Soybean futures are called steady to 1 cent lower. USDA raised ending stocks 5 million bushels to 440 million, which is the highest level since 1998-86. Traders were looking for a slight increase. Crush was lowered 5 million bushels due to decreased meal demand, but exports were left unchanged.



Wheat futures are called 1 to 2 cents higher. USDA lowered ending stocks by 25 million bushels due to 558 million bushels. The average pre-report estimate was for only a 1 million bushel decrease. The strong pace of exports helped USDA raise their export forecasts by the 25 million.



Cattle futures are called steady to higher. Boxed beef prices were strongly higher again yesterday with gains of $2.11 to $2.43. With tight showlists and the pop in beef prices, we look for firm cash trade this week. Optimism for resumed beef trade with Japan will also be supportive.

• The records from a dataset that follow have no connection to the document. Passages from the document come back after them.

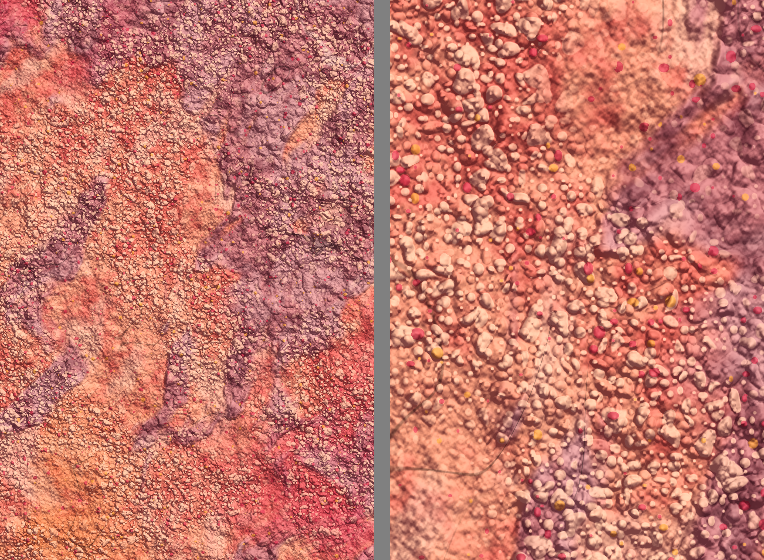
Left: the whole. Right: its middle third, enlarged.
Give the GLSL for this texture, as a WebGL 2 fragment shader.

```glsl
#version 300 es
precision highp float;
// Rough, sandy paint crust: salmon ground, mauve clumps on a steep diagonal,
// pale grit and thin flowing veins. Noise places the colours; a height field
// of lumps and round grains is lit from the upper right.
uniform vec2 u_resolution;
out vec4 fragColor;

vec2 hash2(vec2 p) {
  vec3 q = fract(p.xyx * vec3(.1031, .1030, .0973));
  q += dot(q, q.yzx + 33.33);
  return fract((q.xx + q.yz) * q.zy);
}

float noise(vec2 p) {
  vec2 c = floor(p), f = fract(p);
  f = f * f * (3. - 2. * f);
  return mix(mix(hash2(c).x, hash2(c + vec2(1, 0)).x, f.x),
             mix(hash2(c + vec2(0, 1)).x, hash2(c + 1.).x, f.x), f.y);
}

float fbm(vec2 p) {
  float sum = 0., amp = .52;
  for (int i = 0; i < 5; i++) {
    sum += amp * noise(p);
    p = mat2(1.6, 1.2, -1.2, 1.6) * p + 17.3;
    amp *= .5;
  }
  return sum;
}

// Warped coordinates, stretched along the steep diagonal of the flow
vec2 flow(vec2 p) {
  vec2 w = p + .07 * (vec2(noise(p * 11. + 5.), noise(p * 11. + 41.)) - .5);
  return vec2(dot(w, vec2(.86, -.5)), .55 * dot(w, vec2(.5, .86)));
}

// Amount of mauve paint: denser to the right and along the top
float mauve(vec2 p) {
  float bias = .17 * smoothstep(.3, .56, p.x + .12 * (.5 - p.y))
             + .13 * smoothstep(.68, .95, p.y);
  return smoothstep(.55, .64, fbm(flow(p) * 11. + 3.) + bias);
}

// Where sand has gathered
float grit(vec2 p) {
  return smoothstep(.34, .6, fbm(p * 8. + 71.));
}

// Scattered domes, n per unit: x = height, y = random id of the top grain
vec2 grains(vec2 p, float n) {
  vec2 c = floor(p * n), f = fract(p * n), top = vec2(0);
  for (int y = -1; y <= 1; y++)
    for (int x = -1; x <= 1; x++) {
      vec2 o = vec2(x, y), r = hash2(c + o + n), k = hash2(c + o + n + 57.);
      vec2 d = (o + .15 + .7 * r - f) * (.75 + .5 * r.yx);
      float size = mix(.22, .62, k.x * k.x);
      float h = size * max(0., 1. - dot(d, d) / (size * size));
      if (h > top.x) top = vec2(h, k.y);
    }
  return top;
}

float relief(vec2 p) {
  float m = mauve(p), g = grit(p);
  vec2 bent = p + .008 * (vec2(noise(p * 90.), noise(p * 90. + 29.)) - .5);
  float h = .026 * fbm(p * 16.) + .006 * fbm(p * 75.);
  h += m * (.003 + .011 * grains(bent, 42.).x);
  h += (.2 + .8 * g) * (.0068 * grains(bent, 88.).x + .0042 * grains(p, 165.).x);
  return h + .0011 * noise(p * 330.);
}

void main() {
  vec2 p = gl_FragCoord.xy / u_resolution.y;
  vec2 s = flow(p);
  float m = mauve(p), g = grit(p);
  float broad = fbm(p * 7. + 13.), fine = fbm(p * 60. + 9.);

  // Salmon ground, turning orange at lower left and red in places
  vec3 ground = mix(vec3(.84, .37, .32), vec3(.91, .57, .45),
                    smoothstep(.3, .62, .55 * fine + .45 * broad));
  ground = mix(ground, vec3(.91, .68, .59), .65 * smoothstep(.5, .7, fbm(s * 24. + 50.)));
  float low = smoothstep(.45, .0, p.y) * smoothstep(.4, .05, p.x);
  ground = mix(ground, vec3(.89, .46, .24), .7 * low * smoothstep(.4, .6, broad));
  float red = smoothstep(.48, .62, fbm(s * 13. + 90.));
  ground = mix(ground, vec3(.83, .29, .3), .6 * red * smoothstep(.25, .65, p.x));

  // Mauve clumps with dusty pink bloom
  vec3 clump = mix(vec3(.53, .27, .31), vec3(.74, .43, .45), smoothstep(.32, .58, fine));
  clump = mix(clump, vec3(.79, .56, .57), .75 * smoothstep(.45, .65, fbm(s * 28. + 20.)));
  vec3 col = mix(ground, clump, .92 * m);

  // Crimson stain in the corners
  float corner = smoothstep(.45, .0, length(p - vec2(.66, .02)))
               + smoothstep(.35, .0, length(p - vec2(.02, .98)));
  col = mix(col, vec3(.76, .2, .29), .65 * corner * smoothstep(.4, .6, fbm(s * 16. + 33.)));

  // Pale flows and dark creases
  float vein = abs(fbm(s * 6. + 60.) - .5);
  float side = smoothstep(.38, .6, p.x) * smoothstep(.4, .65, p.y);
  col = mix(col, vec3(.86, .69, .65), .75 * side * smoothstep(.022, .008, vein));
  float crease = smoothstep(.01, .002, abs(noise(s * 15. + 8.) - .5));
  col *= 1. - .3 * crease * smoothstep(.45, .6, broad);

  // Sand grains: mostly pale, a few ochre or crimson
  vec2 coarse = grains(p + .008 * (vec2(noise(p * 90.), noise(p * 90. + 29.)) - .5), 88.);
  vec2 small = grains(p, 165.);
  float sand = smoothstep(.04, .16, coarse.x) * step(.74 - .28 * g, coarse.y);
  sand = max(sand, smoothstep(.05, .2, small.x) * step(.78 - .3 * g, small.y));
  col = mix(col, vec3(.93, .71, .59), sand * (.25 + .5 * g));
  float speck = smoothstep(.05, .2, small.x);
  col = mix(col, vec3(.9, .58, .2), .7 * speck * step(small.y, .025));
  col = mix(col, vec3(.76, .14, .25), .7 * speck * step(abs(small.y - .06), .03));

  // Light over the relief, with violet-tinted shade
  float e = .0015, h = relief(p);
  vec2 slope = vec2(relief(p + vec2(e, 0)), relief(p + vec2(0, e))) - h;
  vec3 normal = normalize(vec3(-slope / e, 1.));
  float light = dot(normal, normalize(vec3(.38, .55, .8))) / .767;
  float shade = clamp(1. - light, 0., .8);
  col *= 1. - shade * vec3(.6, .76, .68);
  col += clamp(light - 1., 0., .35) * vec3(.5, .48, .44);
  fragColor = vec4(clamp(col * 1.03, 0., 1.), 1.);
}
```
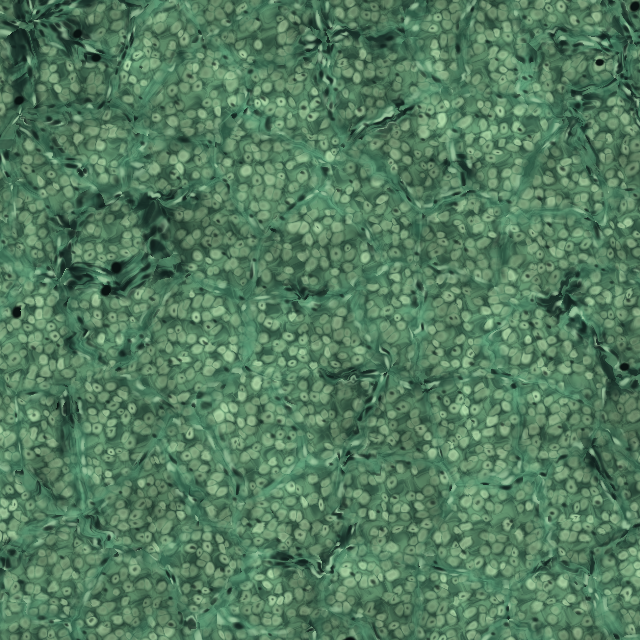
This texture is drawn by a WebGL 2 fragment shader. Its source:

```glsl
#version 300 es
precision highp float;
// Stained tissue: nests of pale round cells parted by fibrous teal strands with dark flecks.

uniform vec2 u_resolution;
out vec4 fragColor;

const float TAU = 6.2832;
const vec3 INK = vec3(0.06, 0.125, 0.11);
const vec3 SHADE = vec3(0.185, 0.325, 0.255);
const vec3 PLASM = vec3(0.37, 0.555, 0.415);
const vec3 TEAL_DEEP = vec3(0.175, 0.36, 0.28);
const vec3 TEAL = vec3(0.34, 0.575, 0.44);
const vec3 CELL_DIM = vec3(0.42, 0.57, 0.43);
const vec3 CELL_LIT = vec3(0.64, 0.785, 0.61);
const vec3 GLINT = vec3(0.66, 0.82, 0.66);

vec3 hash3(vec2 p) {
  vec3 q = fract(p.xyx * vec3(0.1031, 0.1030, 0.0973));
  q += dot(q, q.yxz + 33.33);
  return fract((q.xxy + q.yzz) * q.zyx);
}

mat2 turn(float a) {
  return mat2(cos(a), sin(a), -sin(a), cos(a));
}

// Layered, folded sines, roughly -1 to 1
float waves(vec2 p) {
  float sum = 0.0, amp = 0.6;
  for (int i = 0; i < 4; i++) {
    p = turn(0.9) * p + 0.7 * sin(p.yx * 1.3 + float(i) * 2.1);
    sum += amp * sin(p.x) * cos(p.y);
    p *= 1.7;
    amp *= 0.65;
  }
  return sum;
}

// Cellular nests: x = distance to the border, yz = direction along it
vec3 nests(vec2 p) {
  vec2 cell = floor(p), nearest = vec2(9.0);
  for (int i = 0; i < 9; i++) {
    vec2 c = cell + vec2(i % 3 - 1, i / 3 - 1);
    vec2 d = c + hash3(c + 17.0).xy - p;
    if (dot(d, d) < dot(nearest, nearest)) nearest = d;
  }
  float border = 9.0;
  vec2 normal = vec2(1.0, 0.0);
  for (int i = 0; i < 25; i++) {
    vec2 c = cell + vec2(i % 5 - 2, i / 5 - 2);
    vec2 d = c + hash3(c + 17.0).xy - p;
    vec2 gap = d - nearest;
    if (dot(gap, gap) < 1e-5) continue;
    float dist = dot(0.5 * (d + nearest), normalize(gap));
    if (dist < border) { border = dist; normal = normalize(gap); }
  }
  vec2 along = vec2(-normal.y, normal.x);
  return vec3(border, along.x < 0.0 ? -along : along);
}

// Scattered ovals: x = scaled radius, y = lead over the next oval, zw = random
vec4 grains(vec2 p, float size, float seed) {
  vec4 best = vec4(9.0);
  float second = 9.0;
  for (int i = 0; i < 9; i++) {
    vec2 c = floor(p) + vec2(i % 3 - 1, i / 3 - 1);
    vec3 h = hash3(c + seed);
    vec2 d = turn(h.z * TAU) * (c + 0.5 + 0.85 * (h.xy - 0.5) - p);
    float r = length(d * vec2(1.12, 0.92)) / (size * mix(0.75, 1.2, h.y));
    if (r < best.x) {
      second = best.x;
      best = vec4(r, 0.0, h.z, fract(h.x * 7.0 + h.z * 3.0));
    } else second = min(second, r);
  }
  best.y = second - best.x;
  return best;
}

float disc(float r, float inner, float outer) {
  return 1.0 - smoothstep(inner, outer, r);
}

void main() {
  vec2 p = gl_FragCoord.xy / min(u_resolution.x, u_resolution.y);
  vec2 bent = p + 0.02 * vec2(waves(p * 15.0), waves(p * 15.0 + 40.0));
  vec3 nest = nests(bent * 7.5);
  vec2 along = nest.yz;
  vec2 strand = vec2(dot(bent, along), dot(bent, vec2(-along.y, along.x)));

  // Broad variation: dark crowded regions, strand width and overall light
  float gloom = smoothstep(0.05, 0.65, waves(p * 11.0 + 5.0))
              + 1.1 * disc(length(p - vec2(0.04, 0.92)), 0.02, 0.26);
  float light = 1.02 + 0.12 * waves(p * 12.0 + 21.0) + 0.12 * waves(p * 31.0 + 2.0);
  float width = 0.08 * waves(p * 20.0 + 9.0) + 0.08 * gloom - 0.03;
  float stroma = disc(nest.x - width, 0.0, 0.18);

  // Mottled ground between the cells
  float mottle = 0.5 + 0.5 * waves(p * 120.0);
  vec3 color = mix(SHADE, PLASM, smoothstep(0.05, 0.85, mottle));

  // Fibres running along the nest borders
  float fibre = 0.5 + 0.5 * waves(strand * vec2(55.0, 200.0));
  vec3 fibres = mix(TEAL_DEEP, TEAL, smoothstep(0.1, 0.85, fibre));
  color = mix(color, fibres, 0.85 * stroma);

  // Pale cells with a soft rim, a greyer core and sometimes a dark nucleolus
  vec4 cell = grains(p * 54.0 + 0.3 * waves(p * 40.0), 0.45, 3.0);
  float present = step(cell.w, 0.92) * (1.0 - 0.75 * stroma);
  float body = disc(cell.x, 0.5, 1.25) * smoothstep(-0.25, 0.45, cell.y);
  float rim = disc(abs(cell.x - 1.2), 0.0, 0.35);
  vec3 cellColor = mix(CELL_DIM, CELL_LIT, 0.7 * cell.z * cell.z + 0.3 * mottle);
  cellColor *= 1.0 - 0.08 * disc(cell.x, 0.1, 0.65);
  color *= 1.0 - 0.14 * rim * present;
  color = mix(color, cellColor, body * present);
  float nucleolus = disc(cell.x, 0.05, 0.42) * step(cell.w, 0.2);
  color = mix(color, SHADE * 0.8, 0.65 * nucleolus * present);
  color *= light * (1.0 - 0.1 * min(gloom, 1.0));

  // Dark crowded clumps in the gloomy regions
  float clump = smoothstep(-0.15, 0.5, waves(strand * vec2(65.0, 120.0) + 70.0));
  color = mix(color, INK * 1.2, 0.85 * clump * min(gloom, 1.0) * (0.12 + 0.88 * stroma));

  // Bright and dark slivers laid along the strands
  vec4 pale = grains(strand * vec2(42.0, 94.0), 0.42, 51.0);
  color = mix(color, GLINT, 0.8 * disc(pale.x, 0.3, 1.25) * step(pale.w, 0.28) * stroma);
  vec4 dark = grains(strand * vec2(46.0, 92.0), 0.44, 87.0);
  float flecks = disc(dark.x, 0.3, 1.25) * step(dark.w, 0.13 + 0.3 * gloom);
  color = mix(color, INK, 0.88 * flecks * stroma);

  // Thin dark clefts inside the nests and rare round black bodies
  vec4 cleft = grains(turn(0.5) * p * vec2(48.0, 72.0), 0.26, 131.0);
  color = mix(color, INK, 0.7 * disc(cleft.x, 0.2, 1.25) * step(cleft.w, 0.08));
  vec4 clot = grains(p * 29.0, 0.25, 173.0);
  color = mix(color, INK * 0.6, disc(clot.x, 0.6, 1.15) * step(clot.w, 0.006 + 0.02 * gloom));

  fragColor = vec4(color, 1.0);
}
```
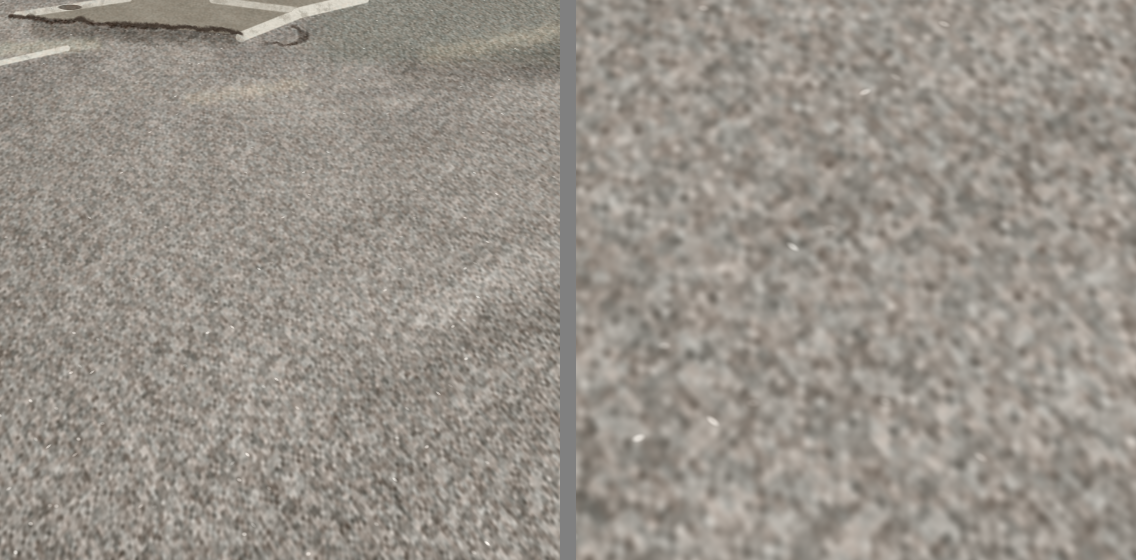
Left, the full canvas; right, a detail of the centre.
A WebGL 1 fragment shader for this texture:

```glsl
precision highp float;
// Worn asphalt seen at a slant: value-noise grain laid out in perspective,
// with pale flecks, soft wheel bands and a cracked, painted concrete slab
// along the far edge.
uniform vec2 u_resolution;

float hash(vec2 p) {
  return fract(sin(dot(p, vec2(127.1, 311.7))) * 43758.5453);
}

float noise(vec2 p) {
  vec2 i = floor(p), f = fract(p);
  f = f * f * (3.0 - 2.0 * f);
  return mix(mix(hash(i), hash(i + vec2(1.0, 0.0)), f.x),
             mix(hash(i + vec2(0.0, 1.0)), hash(i + 1.0), f.x), f.y);
}

float fbm(vec2 p) {
  float sum = 0.0, gain = 0.5;
  for (int i = 0; i < 4; i++) {
    sum += gain * noise(p);
    p = mat2(1.6, 1.2, -1.2, 1.6) * p + 7.3;
    gain *= 0.5;
  }
  return sum;
}

// Coverage of a line from a to b with half width w and edge softness s
float stroke(vec2 p, vec2 a, vec2 b, float w, float s) {
  vec2 pa = p - a, ba = b - a;
  float d = length(pa - ba * clamp(dot(pa, ba) / dot(ba, ba), 0.0, 1.0));
  return 1.0 - smoothstep(w - s, w + s, d);
}

// Height of p above the line through a and b
float above(vec2 p, vec2 a, vec2 b) {
  return p.y - mix(a.y, b.y, (p.x - a.x) / (b.x - a.x));
}

// Sparse bright chips of varied size and tilt, one candidate per cell
float flecks(vec2 g) {
  vec2 cell = floor(g);
  float pick = hash(cell + 19.7), turn = hash(cell + 5.2) - 0.5;
  vec2 d = fract(g) - 0.4 - 0.2 * vec2(hash(cell + 3.1), hash(cell + 8.4));
  d.y += d.x * turn;
  float chip = 1.0 - smoothstep(0.1, 0.40, length(d * vec2(0.9, 1.4)));
  return chip * smoothstep(0.965, 1.0, pick);
}

void main() {
  vec2 p = gl_FragCoord.xy / u_resolution;
  float soft = 0.0018;

  // Ground coordinates: grains shrink and flatten with distance
  vec2 ground = vec2(p.x - 0.5, 1.6) / (2.0 - p.y);
  vec2 g = ground * 235.0;
  vec2 slanted = mat2(0.64, 0.95, -0.77, 0.79) * g;
  vec2 wobble = p + vec2(0.02, 0.016) * (vec2(fbm(p * 40.0), fbm(p * 55.0)) - 0.47);

  // Asphalt base with broad stains, streaky in the distance
  vec3 color = vec3(0.592, 0.567, 0.535);
  color += 0.10 * (fbm(p * vec2(3.0, 5.0) + 4.0) - 0.47);
  color += 0.10 * (fbm(p * vec2(14.0, 24.0)) - 0.47);
  float far = smoothstep(0.68, 0.90, p.y);
  color += vec3(0.17, 0.16, 0.14) * far * (fbm(vec2(p.x * 9.0, p.y * 48.0 - p.x * 6.0)) - 0.48);

  // Wheel bands on the right
  color += 0.055 * stroke(wobble, vec2(0.74, 0.43), vec2(1.08, 0.60), 0.028, 0.028);
  color -= 0.055 * stroke(wobble, vec2(0.62, 0.27), vec2(1.08, 0.49), 0.040, 0.040);

  // Far patch: cool, darker paving with a dusty streak
  float patchMask = smoothstep(0.50, 0.62, wobble.x) * smoothstep(0.87, 0.91, wobble.y);
  color = mix(color, vec3(0.515, 0.510, 0.470), 0.8 * patchMask);
  color += vec3(0.100, 0.085, 0.065) * stroke(wobble, vec2(0.77, 0.90), vec2(1.05, 0.956), 0.014, 0.014);
  color -= 0.075 * stroke(wobble, vec2(0.73, 0.872), vec2(1.05, 0.892), 0.024, 0.024);
  color += vec3(0.06, 0.05, 0.03) * stroke(wobble, vec2(0.34, 0.82), vec2(0.54, 0.85), 0.010, 0.010);

  // Concrete slab bounded by its left, front and right edges
  float slab = smoothstep(-soft, soft, above(p, vec2(0.02, 0.972), vec2(0.43, 0.938)));
  slab *= smoothstep(-soft, soft, -above(p, vec2(0.02, 0.972), vec2(0.23, 1.002)));
  slab *= smoothstep(-soft, soft, above(p, vec2(0.43, 0.930), vec2(0.64, 1.002)));
  vec3 concrete = vec3(0.570, 0.540, 0.485) + 0.09 * (fbm(p * vec2(20.0, 60.0)) - 0.47);
  color = mix(color, concrete, slab);

  // Pale apron and worn paint
  float wear = smoothstep(0.22, 0.48, fbm(p * 70.0));
  float apron = stroke(wobble, vec2(-0.05, 0.908), vec2(0.17, 0.922), 0.012, 0.006);
  color = mix(color, vec3(0.68, 0.66, 0.60), 0.8 * apron);
  float paint = stroke(p, vec2(-0.02, 0.883), vec2(0.12, 0.914), 0.005, soft);
  paint = max(paint, stroke(p, vec2(0.43, 0.934), vec2(0.53, 0.974), 0.009, soft));
  paint = max(paint, stroke(p, vec2(0.53, 0.976), vec2(0.65, 1.004), 0.010, soft));
  paint = max(paint, 0.85 * stroke(p, vec2(0.03, 0.973), vec2(0.23, 1.003), 0.006, soft));
  paint = max(paint, 0.7 * stroke(p, vec2(0.38, 1.0), vec2(0.54, 0.980), 0.006, soft));
  color = mix(color, vec3(0.86, 0.84, 0.79), paint * mix(0.6, 1.0, wear));

  // Shadowed crack under the slab, loose curb and a drain cover
  color -= 0.15 * stroke(wobble, vec2(0.07, 0.950), vec2(0.42, 0.931), 0.014, 0.012) * (1.0 - slab);
  float crack = stroke(wobble, vec2(0.02, 0.970), vec2(0.43, 0.942), 0.0045, 0.003);
  vec2 curb = (wobble - vec2(0.49, 0.937)) / vec2(0.055, 0.017);
  float rim = 1.0 - smoothstep(0.04, 0.25, abs(length(curb) - 1.0));
  crack = max(crack, 0.7 * rim * smoothstep(-0.3, 0.5, curb.x - 0.4 * curb.y));
  color = mix(color, vec3(0.24, 0.20, 0.17), 0.9 * crack);
  float cover = 1.0 - smoothstep(0.8, 1.1, length((p - vec2(0.125, 0.987)) / vec2(0.022, 0.005)));
  color = mix(color, vec3(0.36, 0.32, 0.28), 0.85 * cover);

  // Grain, tint and flecks, calmer on the slab and far away
  float grain = 0.6 * noise(slanted) + 0.4 * noise(g.yx * vec2(1.1, 1.2) + 31.0) - 0.5;
  float clumps = noise(slanted * 0.45 + 83.0) - 0.5;
  float strength = mix(0.47, 0.22, p.y) * (1.0 - 0.65 * max(slab, paint));
  color += strength * (grain + 0.16 * clumps);
  float tint = noise(slanted * 0.7 + 57.0) - 0.5;
  color += vec3(0.026, -0.006, -0.018) * tint * (1.0 - 0.7 * slab);
  color += mix(0.30, 0.16, p.y) * flecks(g * 0.6) * (1.0 - slab);

  gl_FragColor = vec4(clamp(color, 0.0, 1.0), 1.0);
}
```
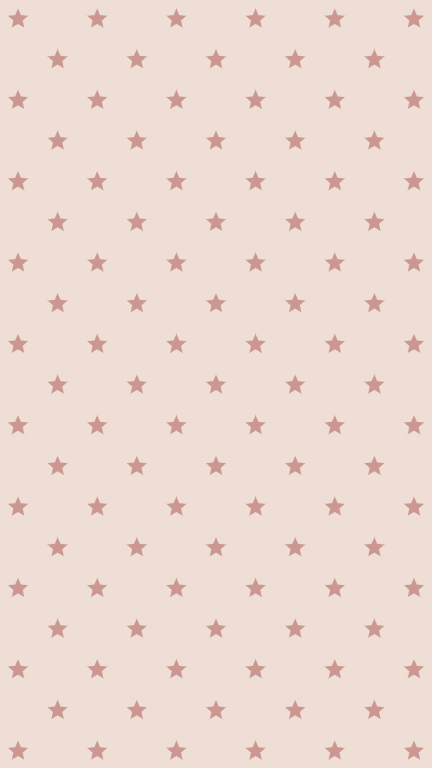
Write a WebGL 1 fragment shader that draws this pattern.

```glsl
precision highp float;
// Small dusty-rose five-pointed stars on a pale blush ground, set in a half-drop
// repeat: two interleaved rectangular lattices, each star a folded-sector
// distance function, with faint gradient-noise mottling in its fill.

uniform vec2 u_resolution;

const float PI = 3.14159265;

vec2 hashGradient(vec2 cell) {
  float angle = 2.0 * PI * fract(sin(dot(cell, vec2(12.99, 78.23))) * 4375.85);
  return vec2(cos(angle), sin(angle));
}

float gradientNoise(vec2 p) {
  vec2 i = floor(p);
  vec2 f = p - i;
  vec2 w = f * f * f * (f * (f * 6.0 - 15.0) + 10.0);
  float a = dot(hashGradient(i), f);
  float b = dot(hashGradient(i + vec2(1.0, 0.0)), f - vec2(1.0, 0.0));
  float c = dot(hashGradient(i + vec2(0.0, 1.0)), f - vec2(0.0, 1.0));
  float d = dot(hashGradient(i + 1.0), f - 1.0);
  return mix(mix(a, b, w.x), mix(c, d, w.x), w.y);
}

// Signed distance to the edge lines of an upright star
float starDistance(vec2 p, float outer, float inner) {
  float sector = 2.0 * PI / 5.0;
  float angle = mod(atan(p.x, p.y) + 0.5 * sector, sector) - 0.5 * sector;
  vec2 folded = length(p) * vec2(cos(angle), abs(sin(angle)));
  vec2 tip = vec2(outer, 0.0);
  vec2 edge = inner * vec2(cos(PI / 5.0), sin(PI / 5.0)) - tip;
  return dot(folded - tip, normalize(vec2(edge.y, -edge.x)));
}

// Offset to the nearest star centre of the half-drop lattice
vec2 halfDrop(vec2 p, vec2 spacing) {
  vec2 q = p / spacing;
  vec2 corner = (fract(q + 0.5) - 0.5) * spacing;
  vec2 middle = (fract(q) - 0.5) * spacing;
  return dot(corner, corner) < dot(middle, middle) ? corner : middle;
}

void main() {
  // Canvas width is one unit, with the origin at the centre
  vec2 p = (gl_FragCoord.xy - 0.5 * u_resolution) / u_resolution.x;
  float pixel = 1.0 / u_resolution.x;

  // A star sits at the centre, lowered so its bounding box is centred
  vec2 local = halfDrop(p + vec2(0.0, 0.0025), vec2(0.1833, 0.1883));
  float dist = starDistance(local, 0.0243, 0.0113);
  float coverage = 1.0 - smoothstep(-0.7 * pixel, 0.7 * pixel, dist);

  // Fill drifts slightly between two rose tones
  float mottle = smoothstep(-0.35, 0.35, gradientNoise(p * 130.0));
  vec3 rose = mix(vec3(0.81, 0.59, 0.56), vec3(0.785, 0.595, 0.575), mottle);
  vec3 blush = vec3(0.937, 0.87, 0.838);

  gl_FragColor = vec4(mix(blush, rose, coverage), 1.0);
}
```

Hog futures are called steady to lower. Spillover selling and the 12 cent drop in pork cutouts will be negative factors. There are some ideas that the cash market may be bottoming, but it will likely take some strength in cutouts for that to happen.